Segment Start: DATASET

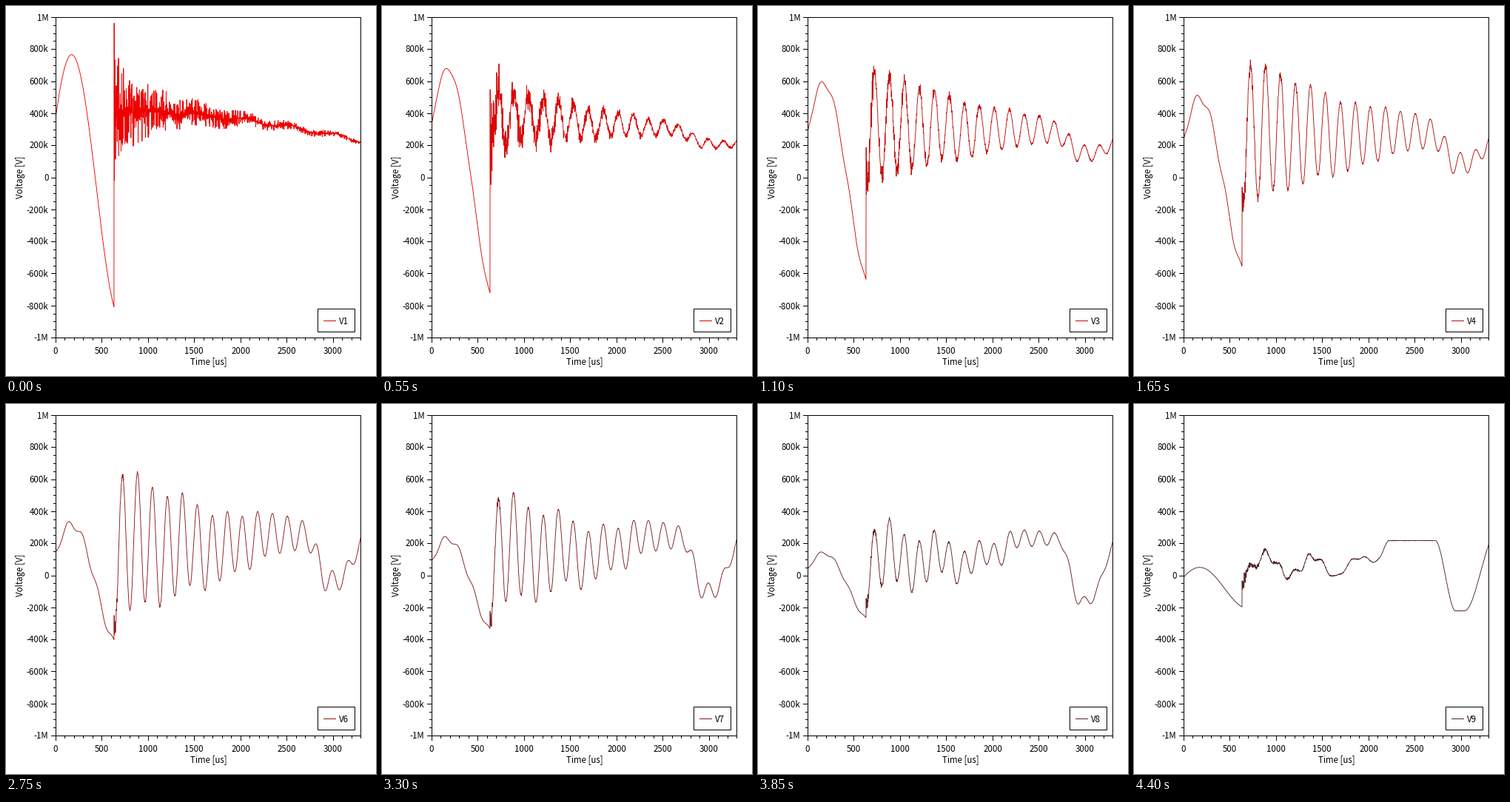
A matplotlib script that plays this animation: 500x500 px, repeating every 4.95 s.

```python
import numpy as np
import matplotlib.pyplot as plt
from matplotlib.animation import FuncAnimation
from matplotlib.patches import Rectangle

PX = 0.72  # points per pixel at 100 dpi
LEFT, RIGHT, TOP, BOTTOM = 67.5, 479.5, 15.5, 448.5
JUMP = 628      # us, when the surge starts
PERIOD = 162.2  # us, ringing of the line
plt.rcParams["font.family"] = ["Noto Sans CJK JP", "DejaVu Sans"]
plt.rcParams["path.snap"] = False

T1 = np.linspace(0, JUMP, 160)
T2 = np.arange(JUMP + 4, 3301, 3.0)
T = np.r_[T1, JUMP + 2, T2]

# Voltage at the far end after the surge: us, kV
FAR_END = [
    (628, -85), (715, 72), (785, 52), (880, 163), (960, 80), (1025, 78),
    (1115, -22), (1200, 38), (1265, 28), (1355, 136), (1420, 97), (1480, 101),
    (1590, -2), (1710, 14), (1830, 105), (1890, 103), (1955, 119), (2050, 83),
    (2115, 110), (2220, 219), (2720, 219), (2940, -220), (3040, -219),
    (3300, 196)]


def to_x(t):
    return LEFT + t * (RIGHT - LEFT) / 3300


def to_y(v):
    return (TOP + BOTTOM) / 2 - v * (BOTTOM - TOP) / 2000


def mix(a, b, u):
    return a + (b - a) * u


def smooth(t, knots):
    """Monotone cubic curve through the knots, flat at every extremum."""
    xs, ys = np.array(knots, float).T
    h = np.diff(xs)
    d = np.diff(ys) / h
    same = d[:-1] * d[1:] > 0
    total = np.where(same, d[:-1] + d[1:], 1)
    m = np.r_[d[0], np.where(same, 2 * d[:-1] * d[1:] / total, 0), d[-1]]
    i = np.clip(np.searchsorted(xs, t, side="right") - 1, 0, len(h) - 1)
    s = (t - xs[i]) / h[i]
    return (ys[i] * (1 + 2 * s) * (1 - s) ** 2 + ys[i + 1] * s * s * (3 - 2 * s)
            + h[i] * (m[i] * s * (1 - s) ** 2 - m[i + 1] * s * s * (1 - s)))


def ringing(t, crest):
    return np.cos(2 * np.pi * (t - crest) / PERIOD)


def voltage(n):
    """Trace at point n of 1..9: both ends mixed, plus a standing wave."""
    u = (n - 1) / 8
    wave = np.sin(np.pi * u)
    fall = np.exp(-0.45 * (n - 1) ** 1.3)

    pre = (mix(828, 130, u) * np.cos(0.005875 * (T1 - 170)) + mix(-60, -78, u)
           + 28 * wave * ringing(T1, 130))

    near = (420 - 190 * ((T2 - JUMP) / 2672) ** 1.8
            + 12 * np.cos(2 * np.pi * (T2 - 2050) / 490))
    ms = (T2 - 721) / 1000
    decay = np.exp(-ms * (0.5 + 0.14 * ms))
    post = (mix(near, smooth(T2, FAR_END), u)
            + 455 * wave * decay * ringing(T2, 721))
    spike = post[0] + 45 + 490 * fall

    amp = (max(fall, 0.06) * (165 * np.exp(-ms / 0.7) + 6)
           + (30 + 80 * fall) * np.exp(-(T2 - 640) / 40))
    sign = np.where(np.arange(len(T2)) % 2, 1, -1)
    hiss = 1.5 * amp * sign * np.random.default_rng(40 + n).random(len(T2)) ** 2
    return np.r_[pre, spike, post + hiss]


def shade(n):
    u = (n - 1) / 8
    return mix(238, 80, u) / 255, 36 * u / 255, 36 * u / 255


fig = plt.figure(figsize=(5, 5), dpi=100, facecolor="white")
ax = fig.add_axes([0, 0, 1, 1])
ax.set_xlim(0, 500)
ax.set_ylim(500, 0)
ax.axis("off")


def rule(xs, ys):
    ax.plot(xs, ys, color="black", lw=PX, solid_capstyle="butt", zorder=3)


def box(x0, y0, x1, y1, fill, z):
    ax.add_patch(Rectangle((x0, y0), x1 - x0, y1 - y0, facecolor=fill,
                           edgecolor="black", lw=PX, zorder=z))


def label(x, y, s, ha="center", **kw):
    return ax.text(x, y, s, ha=ha, va="baseline", fontsize=11.5 * PX,
                   color="black", zorder=6, **kw)


box(LEFT, TOP, RIGHT, BOTTOM, "none", 3)
for v in range(-1000, 1001, 50):
    y = np.floor(to_y(v)) + 0.5
    major = v % 200 == 0
    rule([LEFT - (6.5 if major else 3.5), LEFT], [y, y])
    if major:
        text = f"{v // 1000}M" if abs(v) == 1000 else f"{v}k" if v else "0"
        label(57.5, y + 4, text, ha="right")
for t in range(0, 3301, 100):
    x = np.floor(to_x(t)) + 0.5
    major = t % 500 == 0
    rule([x, x], [BOTTOM, BOTTOM + (6.5 if major else 3.5)])
    if major:
        label(x - 0.5, 470, str(t))
label(273.5, 484, "Time [us]")
label(22.5, 231, "Voltage [V]", rotation=90, rotation_mode="anchor")

box(421.5, 409.5, 471.5, 440.5, "white", 4)
key, = ax.plot([429, 446], [425.5, 425.5], lw=PX, solid_capstyle="butt", zorder=5)
name = label(450, 429.5, "", ha="left")
trace, = ax.plot([], [], lw=0.9 * PX, zorder=2)


def draw(i):
    n = i + 1
    trace.set_data(to_x(T), to_y(voltage(n)))
    trace.set_color(shade(n))
    key.set_color(shade(n))
    name.set_text(f"V{n}")
    return trace, key, name


anim = FuncAnimation(fig, draw, frames=9, interval=550, repeat=True)
plt.show()
```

Segment End: DATASET

ASSIGNMENT: Nothing but a number is wanted: how many lines in the records above include "wave".

RESPONSE TO THIS TASK: 4